DATA SUPPLIED START

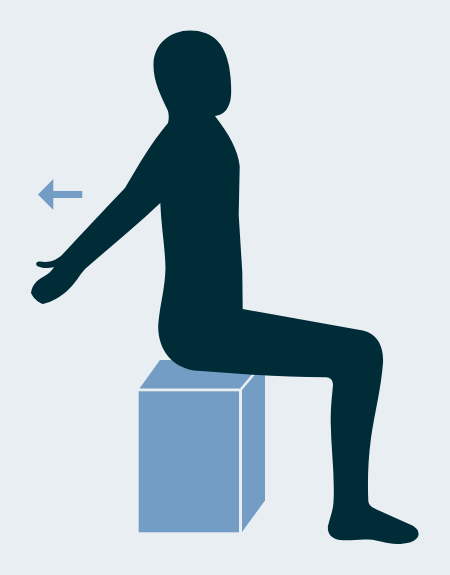
<!DOCTYPE html>
<html lang="en">
<head>
<meta charset="utf-8">
<title>Seated arm stretch</title>
<style>
:root { --background: #e8eef2; --figure: #002c38; --accent: #739dc4; }
html, body { margin: 0; background: var(--background); }
body { width: 450px; height: 575px; overflow: hidden; }
.exercise { display: block; width: 450px; height: 575px; }
.seat, .arrow { fill: var(--accent); }
.figure { fill: var(--figure); }
</style>
</head>
<body>
<svg class="exercise" viewBox="0 0 450 575" role="img" aria-label="Seated person stretching the arms backwards">
  <g class="seat">
    <polygon class="seat-top" points="160,360 264,360 240,388.5 139.5,388.5"/>
    <rect class="seat-front" x="138.7" y="391.3" width="100.3" height="141"/>
    <polygon class="seat-side" points="242,390 265,363 265,500.5 242,532"/>
  </g>
  <polygon class="arrow" points="38,194.5 53.3,179 53.3,191 82.3,191 82.3,198 53.3,198 53.3,210"/>
  <path class="figure" d="M190 30.500C213 30.500 225 44 229 66C231 78 231.500 88 231 96C230 108 224 115 215 116C229 134 238 150 239.700 166L238.700 215L242.300 272L242.700 309L360 330C376 332 384 345 383 363C381 389 375 411 371 438C368 460 367.500 482 368.300 501C369 507 374 508 380 511L409 524C416 527 419 530 418.500 535C417 542 406 544 397 544C386 544 380 540 368 539.500C357 539 350 541 340 540C331 539 327 533 328 526C330 517 333 511 333.500 502C335 476 331 449 330.700 422C330.500 408 332 396 333 385C333 380 330 377.500 326 377.300C281 377 238 374 194 370.500C171 367 157 348 158.300 324C160 304 165 289 165.500 268C165 246 161 225 160.300 203C135 227 110 247 85 269C78 277 75 284 67 291C60 297 52 302 43 304C39 303 33 298 31 293C32 285 37 280 43 277C48 274 52 271 54 267C48 269 41 268 37 266C35 263 37 261 40 261.500C49 263 55 261 62 255C83 232 104 210 125 188C138 166 151 143 168 123C169 119 169 115 168 111C161 96 153 81 153.500 64C154 44 170 30.500 190 30.500Z"/>
</svg>
</body>
</html>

DATA SUPPLIED END

### [PROMPT]
Note how many lines in the material hold the word "class", and give that number by itself.

### [WRITTEN ANSWER]
7